This past week marks a year since the animated series Star Wars Rebels finished its four-season run. Set between the events of Star Wars: Revenge of the Sith and Star Wars: A New Hope, the CGI show delved into a largely unexplored period of the franchise's history. But, more than that, it carried the iconic space opera franchise during its most visible time of transition while continuing to expand its mythos in interesting new directions, all while directly connecting the prequel trilogy to the original trilogy.

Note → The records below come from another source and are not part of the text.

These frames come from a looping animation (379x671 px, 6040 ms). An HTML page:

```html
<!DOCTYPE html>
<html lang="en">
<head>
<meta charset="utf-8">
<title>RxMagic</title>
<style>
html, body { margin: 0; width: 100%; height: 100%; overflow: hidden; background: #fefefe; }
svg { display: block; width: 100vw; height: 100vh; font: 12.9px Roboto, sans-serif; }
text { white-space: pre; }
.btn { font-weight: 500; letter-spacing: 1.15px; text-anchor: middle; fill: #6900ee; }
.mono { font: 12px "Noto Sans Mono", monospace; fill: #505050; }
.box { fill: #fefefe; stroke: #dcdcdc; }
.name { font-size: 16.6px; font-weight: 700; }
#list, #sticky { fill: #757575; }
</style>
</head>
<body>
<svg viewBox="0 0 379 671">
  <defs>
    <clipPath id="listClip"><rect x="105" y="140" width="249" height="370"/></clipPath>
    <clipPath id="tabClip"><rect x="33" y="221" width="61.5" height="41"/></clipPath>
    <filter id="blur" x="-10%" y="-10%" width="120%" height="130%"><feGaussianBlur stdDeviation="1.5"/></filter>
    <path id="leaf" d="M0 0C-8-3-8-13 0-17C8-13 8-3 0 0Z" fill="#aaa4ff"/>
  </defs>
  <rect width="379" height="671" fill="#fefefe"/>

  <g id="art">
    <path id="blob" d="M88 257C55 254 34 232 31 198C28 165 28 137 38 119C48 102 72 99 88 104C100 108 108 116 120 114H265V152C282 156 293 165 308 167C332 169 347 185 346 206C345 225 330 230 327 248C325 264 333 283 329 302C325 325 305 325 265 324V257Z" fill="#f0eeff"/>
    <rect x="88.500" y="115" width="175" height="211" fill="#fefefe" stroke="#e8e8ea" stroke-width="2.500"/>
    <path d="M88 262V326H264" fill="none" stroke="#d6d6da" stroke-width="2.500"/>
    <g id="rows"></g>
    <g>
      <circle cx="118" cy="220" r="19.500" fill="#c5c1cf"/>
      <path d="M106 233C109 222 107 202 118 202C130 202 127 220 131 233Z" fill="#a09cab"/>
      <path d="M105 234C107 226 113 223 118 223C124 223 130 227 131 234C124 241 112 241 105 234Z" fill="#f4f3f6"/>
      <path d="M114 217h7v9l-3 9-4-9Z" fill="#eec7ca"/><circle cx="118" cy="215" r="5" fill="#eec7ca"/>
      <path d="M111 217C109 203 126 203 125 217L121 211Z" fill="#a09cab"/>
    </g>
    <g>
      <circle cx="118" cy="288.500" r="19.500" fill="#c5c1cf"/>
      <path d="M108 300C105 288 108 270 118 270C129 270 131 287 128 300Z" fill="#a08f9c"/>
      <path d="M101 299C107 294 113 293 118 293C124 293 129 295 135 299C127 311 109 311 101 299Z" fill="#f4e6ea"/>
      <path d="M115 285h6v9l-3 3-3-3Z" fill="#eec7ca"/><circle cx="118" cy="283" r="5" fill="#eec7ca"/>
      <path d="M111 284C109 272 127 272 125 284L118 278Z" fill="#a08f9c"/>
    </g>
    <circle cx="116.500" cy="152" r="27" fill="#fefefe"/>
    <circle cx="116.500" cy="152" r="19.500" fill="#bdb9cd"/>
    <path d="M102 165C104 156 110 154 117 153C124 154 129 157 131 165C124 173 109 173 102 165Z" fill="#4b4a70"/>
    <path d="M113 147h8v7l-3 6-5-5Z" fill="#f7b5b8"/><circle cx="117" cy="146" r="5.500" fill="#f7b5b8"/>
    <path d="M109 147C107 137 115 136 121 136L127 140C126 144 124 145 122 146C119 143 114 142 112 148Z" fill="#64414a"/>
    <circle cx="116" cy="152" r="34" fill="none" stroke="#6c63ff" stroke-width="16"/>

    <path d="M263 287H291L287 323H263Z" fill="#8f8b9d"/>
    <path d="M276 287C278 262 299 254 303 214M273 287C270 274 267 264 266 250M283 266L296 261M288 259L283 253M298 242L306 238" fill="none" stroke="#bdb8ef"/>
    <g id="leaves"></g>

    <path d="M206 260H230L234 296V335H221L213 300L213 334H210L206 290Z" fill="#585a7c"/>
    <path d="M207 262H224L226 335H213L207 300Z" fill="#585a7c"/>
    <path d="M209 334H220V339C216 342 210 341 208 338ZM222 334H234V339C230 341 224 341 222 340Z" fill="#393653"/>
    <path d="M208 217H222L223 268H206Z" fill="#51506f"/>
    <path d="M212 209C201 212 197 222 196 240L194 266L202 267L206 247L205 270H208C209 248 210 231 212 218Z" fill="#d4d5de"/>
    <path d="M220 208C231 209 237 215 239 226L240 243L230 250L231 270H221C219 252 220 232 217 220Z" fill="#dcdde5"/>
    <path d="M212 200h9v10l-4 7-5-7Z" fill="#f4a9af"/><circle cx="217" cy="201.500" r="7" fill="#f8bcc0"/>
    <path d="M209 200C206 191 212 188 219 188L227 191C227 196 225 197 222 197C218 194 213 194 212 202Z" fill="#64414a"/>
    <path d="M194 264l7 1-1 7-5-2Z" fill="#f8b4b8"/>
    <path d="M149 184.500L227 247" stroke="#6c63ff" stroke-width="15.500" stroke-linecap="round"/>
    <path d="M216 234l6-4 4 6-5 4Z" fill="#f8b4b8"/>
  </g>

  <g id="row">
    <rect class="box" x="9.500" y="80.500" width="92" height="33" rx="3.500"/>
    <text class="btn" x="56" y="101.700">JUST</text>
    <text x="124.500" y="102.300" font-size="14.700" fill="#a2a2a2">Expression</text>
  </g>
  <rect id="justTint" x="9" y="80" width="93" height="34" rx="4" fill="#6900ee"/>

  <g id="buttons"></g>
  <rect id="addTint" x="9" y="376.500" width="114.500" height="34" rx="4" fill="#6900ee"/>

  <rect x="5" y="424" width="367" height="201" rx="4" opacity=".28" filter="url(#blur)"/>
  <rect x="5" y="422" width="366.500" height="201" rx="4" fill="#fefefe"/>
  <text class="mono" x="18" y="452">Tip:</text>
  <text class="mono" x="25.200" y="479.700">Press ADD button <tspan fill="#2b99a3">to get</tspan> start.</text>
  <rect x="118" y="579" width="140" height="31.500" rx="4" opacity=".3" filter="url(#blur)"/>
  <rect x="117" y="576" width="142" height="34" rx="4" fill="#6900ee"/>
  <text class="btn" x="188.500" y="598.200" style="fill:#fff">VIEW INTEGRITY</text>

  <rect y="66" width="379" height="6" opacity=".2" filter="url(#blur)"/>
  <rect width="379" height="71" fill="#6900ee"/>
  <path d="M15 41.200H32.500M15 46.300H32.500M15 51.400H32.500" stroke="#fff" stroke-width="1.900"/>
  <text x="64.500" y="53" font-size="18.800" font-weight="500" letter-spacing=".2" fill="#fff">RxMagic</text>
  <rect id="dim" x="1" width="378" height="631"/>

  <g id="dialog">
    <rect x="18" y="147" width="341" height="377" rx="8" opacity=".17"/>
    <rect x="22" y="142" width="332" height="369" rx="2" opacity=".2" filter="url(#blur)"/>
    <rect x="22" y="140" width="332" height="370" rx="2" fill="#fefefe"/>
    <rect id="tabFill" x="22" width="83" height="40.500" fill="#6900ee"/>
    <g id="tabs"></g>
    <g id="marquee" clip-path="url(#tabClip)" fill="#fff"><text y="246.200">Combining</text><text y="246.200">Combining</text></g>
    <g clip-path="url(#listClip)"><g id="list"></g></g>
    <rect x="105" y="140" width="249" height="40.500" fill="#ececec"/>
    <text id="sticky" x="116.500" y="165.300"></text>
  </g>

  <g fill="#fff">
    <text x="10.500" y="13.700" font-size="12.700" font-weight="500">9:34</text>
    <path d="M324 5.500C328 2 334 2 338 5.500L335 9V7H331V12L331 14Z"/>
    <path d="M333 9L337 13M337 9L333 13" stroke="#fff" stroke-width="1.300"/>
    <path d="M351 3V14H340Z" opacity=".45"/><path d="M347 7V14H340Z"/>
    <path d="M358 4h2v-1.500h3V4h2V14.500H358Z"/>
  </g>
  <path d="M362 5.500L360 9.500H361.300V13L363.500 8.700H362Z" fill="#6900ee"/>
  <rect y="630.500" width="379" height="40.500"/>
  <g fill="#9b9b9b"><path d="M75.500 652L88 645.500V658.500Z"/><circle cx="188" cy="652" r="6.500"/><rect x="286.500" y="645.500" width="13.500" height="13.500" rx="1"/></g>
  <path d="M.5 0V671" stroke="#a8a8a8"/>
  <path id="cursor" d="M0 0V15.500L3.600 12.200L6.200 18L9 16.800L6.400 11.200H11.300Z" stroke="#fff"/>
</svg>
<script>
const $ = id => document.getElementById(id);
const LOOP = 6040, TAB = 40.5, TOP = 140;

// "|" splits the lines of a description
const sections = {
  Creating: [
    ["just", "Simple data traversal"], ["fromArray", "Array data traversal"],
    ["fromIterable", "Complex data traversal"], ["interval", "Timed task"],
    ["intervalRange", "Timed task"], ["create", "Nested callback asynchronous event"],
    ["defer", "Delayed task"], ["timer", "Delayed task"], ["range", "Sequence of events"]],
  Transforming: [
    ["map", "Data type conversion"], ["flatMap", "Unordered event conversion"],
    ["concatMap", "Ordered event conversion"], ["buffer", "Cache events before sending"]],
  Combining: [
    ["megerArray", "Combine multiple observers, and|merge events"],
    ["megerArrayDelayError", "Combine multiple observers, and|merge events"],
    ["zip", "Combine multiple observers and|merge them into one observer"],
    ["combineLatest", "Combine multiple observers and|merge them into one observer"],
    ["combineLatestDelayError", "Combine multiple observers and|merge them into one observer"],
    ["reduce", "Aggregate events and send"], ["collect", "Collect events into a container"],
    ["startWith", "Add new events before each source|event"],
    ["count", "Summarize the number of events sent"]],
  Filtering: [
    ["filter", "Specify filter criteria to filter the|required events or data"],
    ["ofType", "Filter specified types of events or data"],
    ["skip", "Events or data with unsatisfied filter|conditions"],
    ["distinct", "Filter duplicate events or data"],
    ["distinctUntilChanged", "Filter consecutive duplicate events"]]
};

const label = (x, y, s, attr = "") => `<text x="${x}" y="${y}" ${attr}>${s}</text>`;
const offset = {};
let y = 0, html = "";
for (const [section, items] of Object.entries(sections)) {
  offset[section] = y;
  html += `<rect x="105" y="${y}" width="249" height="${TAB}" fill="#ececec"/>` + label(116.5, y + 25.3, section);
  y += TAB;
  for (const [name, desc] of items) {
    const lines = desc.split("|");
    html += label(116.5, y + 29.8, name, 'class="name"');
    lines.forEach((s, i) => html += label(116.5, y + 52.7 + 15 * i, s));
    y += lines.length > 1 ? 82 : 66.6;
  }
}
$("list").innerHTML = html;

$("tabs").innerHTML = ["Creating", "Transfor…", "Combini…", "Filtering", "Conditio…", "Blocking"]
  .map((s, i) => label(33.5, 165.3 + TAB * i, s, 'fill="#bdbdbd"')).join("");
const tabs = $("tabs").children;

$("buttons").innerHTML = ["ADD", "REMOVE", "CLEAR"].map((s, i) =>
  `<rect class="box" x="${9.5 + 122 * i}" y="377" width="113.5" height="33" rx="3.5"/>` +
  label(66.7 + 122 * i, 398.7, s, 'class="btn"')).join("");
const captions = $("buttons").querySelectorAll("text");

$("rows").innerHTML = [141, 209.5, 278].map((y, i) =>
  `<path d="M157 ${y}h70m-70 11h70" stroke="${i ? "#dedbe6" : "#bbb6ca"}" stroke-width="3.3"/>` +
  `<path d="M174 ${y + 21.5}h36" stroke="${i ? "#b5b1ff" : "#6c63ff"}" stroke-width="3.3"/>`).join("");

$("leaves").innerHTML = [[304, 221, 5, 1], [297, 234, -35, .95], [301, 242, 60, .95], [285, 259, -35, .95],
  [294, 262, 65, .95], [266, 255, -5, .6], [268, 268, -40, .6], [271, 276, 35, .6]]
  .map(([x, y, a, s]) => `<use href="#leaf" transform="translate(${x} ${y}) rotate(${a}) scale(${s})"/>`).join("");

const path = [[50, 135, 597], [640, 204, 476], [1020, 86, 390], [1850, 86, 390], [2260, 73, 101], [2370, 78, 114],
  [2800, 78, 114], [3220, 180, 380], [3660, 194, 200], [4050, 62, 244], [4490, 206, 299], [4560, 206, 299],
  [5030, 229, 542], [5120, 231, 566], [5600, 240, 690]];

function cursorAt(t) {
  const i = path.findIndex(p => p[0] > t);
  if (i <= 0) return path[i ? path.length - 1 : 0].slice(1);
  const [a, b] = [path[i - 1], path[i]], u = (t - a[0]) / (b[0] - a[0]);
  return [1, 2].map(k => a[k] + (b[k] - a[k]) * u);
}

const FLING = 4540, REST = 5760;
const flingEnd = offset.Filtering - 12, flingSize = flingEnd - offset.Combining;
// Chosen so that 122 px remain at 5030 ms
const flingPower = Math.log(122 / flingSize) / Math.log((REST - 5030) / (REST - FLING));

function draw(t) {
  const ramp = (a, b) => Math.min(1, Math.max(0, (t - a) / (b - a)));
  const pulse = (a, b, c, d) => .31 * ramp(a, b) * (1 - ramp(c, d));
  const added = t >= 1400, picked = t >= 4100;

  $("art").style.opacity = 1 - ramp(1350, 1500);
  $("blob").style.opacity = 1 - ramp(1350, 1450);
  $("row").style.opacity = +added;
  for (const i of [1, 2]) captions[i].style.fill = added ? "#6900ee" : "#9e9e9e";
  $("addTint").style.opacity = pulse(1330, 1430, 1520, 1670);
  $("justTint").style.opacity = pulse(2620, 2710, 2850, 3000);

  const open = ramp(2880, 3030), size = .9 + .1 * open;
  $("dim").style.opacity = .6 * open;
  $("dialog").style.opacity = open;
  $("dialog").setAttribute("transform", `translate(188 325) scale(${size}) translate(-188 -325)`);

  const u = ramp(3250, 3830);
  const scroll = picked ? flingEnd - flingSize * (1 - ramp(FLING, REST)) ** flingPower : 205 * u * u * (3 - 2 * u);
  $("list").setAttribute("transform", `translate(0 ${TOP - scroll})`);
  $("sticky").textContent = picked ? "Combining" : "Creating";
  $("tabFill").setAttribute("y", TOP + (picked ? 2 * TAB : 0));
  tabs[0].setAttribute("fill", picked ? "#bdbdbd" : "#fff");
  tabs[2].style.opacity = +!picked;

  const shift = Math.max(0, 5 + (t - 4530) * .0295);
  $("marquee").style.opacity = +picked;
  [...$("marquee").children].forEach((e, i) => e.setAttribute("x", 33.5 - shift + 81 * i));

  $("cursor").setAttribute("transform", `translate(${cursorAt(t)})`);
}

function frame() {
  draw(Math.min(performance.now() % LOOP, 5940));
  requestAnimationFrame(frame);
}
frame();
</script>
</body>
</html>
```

Premiering on Oct. 3, 2014 on the Disney Channel, Star Wars Rebels was the first major addition to the franchise since Disney's purchase of Lucasfilm in 2012. While principal photography was well underway on Star Wars: The Force Awakens at the time, the first trailer had yet to be released and the title remained under wraps to the general public, not unlike the current marketing strategy employed by Lucasfilm for Episode IX.
Several eagerly anticipated video game titles had been canceled and Star Wars: The Clone Wars similarly ended in the middle of its Season 6 production to help smooth the acquisition. And, in perhaps the most controversial move, the decades-old Expanded Universe of franchise content outside of the films and the Clone Wars animated series was discarded to give filmmakers a comparatively blank slate to create without being confined by preexisting stories and characters.
It was an uncertain time for the nearly 40-year-old franchise, no longer guided under the supervision of creator George Lucas. Coupled with the fact that Rebels was following the fan-favorite, award-winning Clone Wars into an era without any canon stories due to the collapse of the Expanded Universe, there was a lot of expectations riding on the animated series.
Fortunately, both audiences and critics alike made the series an unequivocal hit throughout its four-season run, which resulted in a whole hot of award nominations, including three Emmys.
What makes this especially remarkable is that the first season of Rebels featured an entirely new cast of characters, rather than focusing on franchise icons like Anakin Skywalker and Obi-Wan Kenobi, as Clone Wars did. The Clone Wars are a canonically pivotal event in the history of the Star Wars Universe, meaning that characters like Yoda and Count Dooku could naturally appear.
The first season of Rebels, by comparison, focused more on the previously unseen planet of Lothal as new characters, including Force-sensitive scoundrel Ezra Bridges and one-time Padawan Kanan Jarrus, joined the fledgling Rebel Alliance to thwart oppression by the Galactic Empire.